The next part of the geography challenge is reaching buyers. Brands everywhere are seeking new ways to align their runway shoes with retail drops, while completely disrupting the way brands produce, present and sell their collections. Runway shows need a makeover – not just in Canada, but across the globe. New York, London, Milan and Paris, are fumbling their way through this season as some designers show in season with a buy-now approach and others show next season. Editors and buyers aren’t quite sure what shows to attend.
Here in Canada, the end of Toronto Fashion Week is forcing us to re-invent our fashion scene quickly. In my conversations, no one expressed disappointment, just excitement to create something that fuses fashion, art and commerce. Especially commerce. Fashion needs to be a business for designers to survive. In response, CAFA has partnered with Yorkdale Mall to present shows in a pop-up shop with designer clothes for sale. From its inception, PARK (based out of Calgary) has been marrying fashion with commerce. While these are encouraging steps, we still struggle to attract top buyers to look north to Canada. More brands, like Poppy Barley, are starting with a digitally-native approach to selling. When brands create their own channels—website, retail stores, pop-up shops – they rely less on buyers. Still, designers and brands need buyers; this is a big gap that needs addressing.
Being miles apart—from each other, our customers, capital and manufacturing – offers other real challenges with operations.

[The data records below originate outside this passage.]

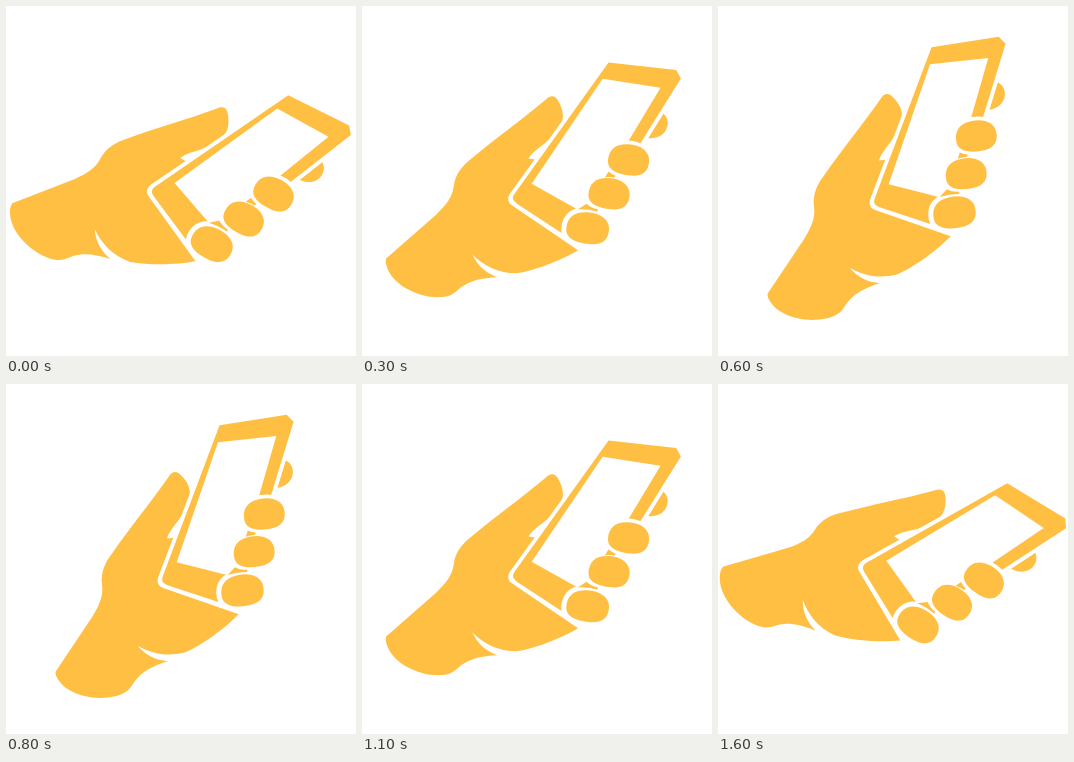
Write an HTML page that moves like this. It is 350 px wide and 350 px high and loops after 1.7 s.

```html
<!DOCTYPE html>
<html lang="en">
<head>
<meta charset="utf-8">
<title>Hand with phone</title>
<style>
  html, body { margin: 0; width: 100%; height: 100%; overflow: hidden; background: #fff; }
  svg { display: block; width: 100%; height: 100%; }
  .ink { fill: #ffbf43; }
  .rim { stroke: #fff; stroke-width: 7.6; paint-order: stroke; stroke-linejoin: round; }
  .wide { stroke-width: 9.6; }
</style>
</head>
<body>
<svg viewBox="0 0 350 350">
  <defs>
    <path id="finger" d="M-20.5 3C-21 -9 -14 -15 -2 -15.5C11 -16 20 -10 20.5 -1C21 9 16 15.5 3 15.5C-10 15.5 -20 12 -20.5 3Z"/>
  </defs>
  <g id="hand" class="ink">
    <!-- thumb, palm and wrist -->
    <path d="M31.500 265L78 216.500C87 206 92 198 92.500 188C93 174 100 165.500 108.500 157.500
      C131 135 153 116.500 176.500 93C181 87.500 186 87.500 189.500 93.500C194 100 196 106 195 112
      C194 120 189 127 181 135C174 142 168 146 164.500 153L171.500 153.500L148.500 191
      Q146.500 197 151 200.300L222 240C210 248.500 187 262 163 268.300C144 269.800 130 264 117 253.500
      C124 265 132 270.500 144 274C128 276 117 280 109 287C102 294 100 298 86 299.300
      C62 300.500 36 288 31.500 269Z"/>
    <path d="M295 96.500C301 101 301.500 108 298.500 114C295 120 289 122 282 122.500Z"/>
    <path class="rim" d="M236 50.500L304 52L309.500 60L221 233.500L157 199Q150.500 195.500 153.500 190Z"/>
    <path fill="#fff" d="M231.500 67L290 71L225.500 203L170 178Z"/>
    <use class="rim" href="#finger" x="264.5" y="145.700"/>
    <use class="rim" href="#finger" x="248" y="181"/>
    <use class="rim wide" href="#finger" transform="translate(229.7 217.2) scale(1.04 1.02)"/>
    <!-- phone edge between the fingers -->
    <path d="M218 199.500L226.500 193Q231 197 238 197.500V200Q228 198 218 199.500Z"/>
    <path d="M242.500 165L245.500 159Q249 161.500 253 162.500L252 164.500Q247 164 242.500 165Z"/>
  </g>
</svg>
<script>
  const hand = document.getElementById("hand");
  const STEP = 100, COUNT = 17, PEAK = 7;

  // Swing of 5 degrees per step; the opening step covers two.
  function angle(step) {
    return step === 0 ? 25 : 5 * Math.abs(step - PEAK) - 15;
  }

  function draw(now) {
    const step = Math.floor(now / STEP) % COUNT;
    hand.setAttribute("transform", `rotate(${angle(step)} 171.5 174.2)`);
  }

  const start = performance.now();
  function tick() {
    draw(performance.now() - start);
    requestAnimationFrame(tick);
  }
  tick();
</script>
</body>
</html>
```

There are challenges with providing great customer service to customers who live thousands of kilometres away. Logistically, it’s expensive to operate in Canada; shipping across the country is expensive and needed to reach our spread-out population. From a manufacturing perspective, Canada has some incredible factories. For Poppy Barley, we made the decision to make our goods in Mexico. Initially, this was largely driven by not finding the scalable talent and craftsmanship in Canada. It’s not necessarily cheaper to make things in Mexico, but the people making the product have a much higher quality of life than if we manufactured in Canada. The ethical and environmental side of manufacturing is so imperfect. Nicole Bridger speaks candidly about how her products are made, so does Jennifer at VonBon. At Poppy Barley, we screen all our factories – and we visit them (even with a baby in tow!). Our factories elevate Poppy Barley; they’re innovative, committed and at the heart of what we do. The more time we spend in Mexico, the more we love the culture and people. We’re so lucky to have Daniel (originally from León, Mexico) here in Edmonton dishing up authentic Mexican food.
For people working in fashion, it’s a struggle to stay in Canada—our population is too small and Canada holds little sway on the international fashion stage. Fashion photographer Tina Chang chose to move to the Middle East for her career and back again. When I read her story, I’m thankful for the Canadian climate of originality and collaboration, and envious of the opportunities missed by choosing to stay in Canada.
Back to the question: ARE WE CRAZY TO TRY AND STAY?
The answer is yes, and we’re going to do it any way. I want Poppy Barley to be a company that helps write the story of fashion in Canada. I’m a futurist and optimist, and I believe in Canadian fashion. If you do too, I welcome your input. E-mail me at firstname.lastname@example.org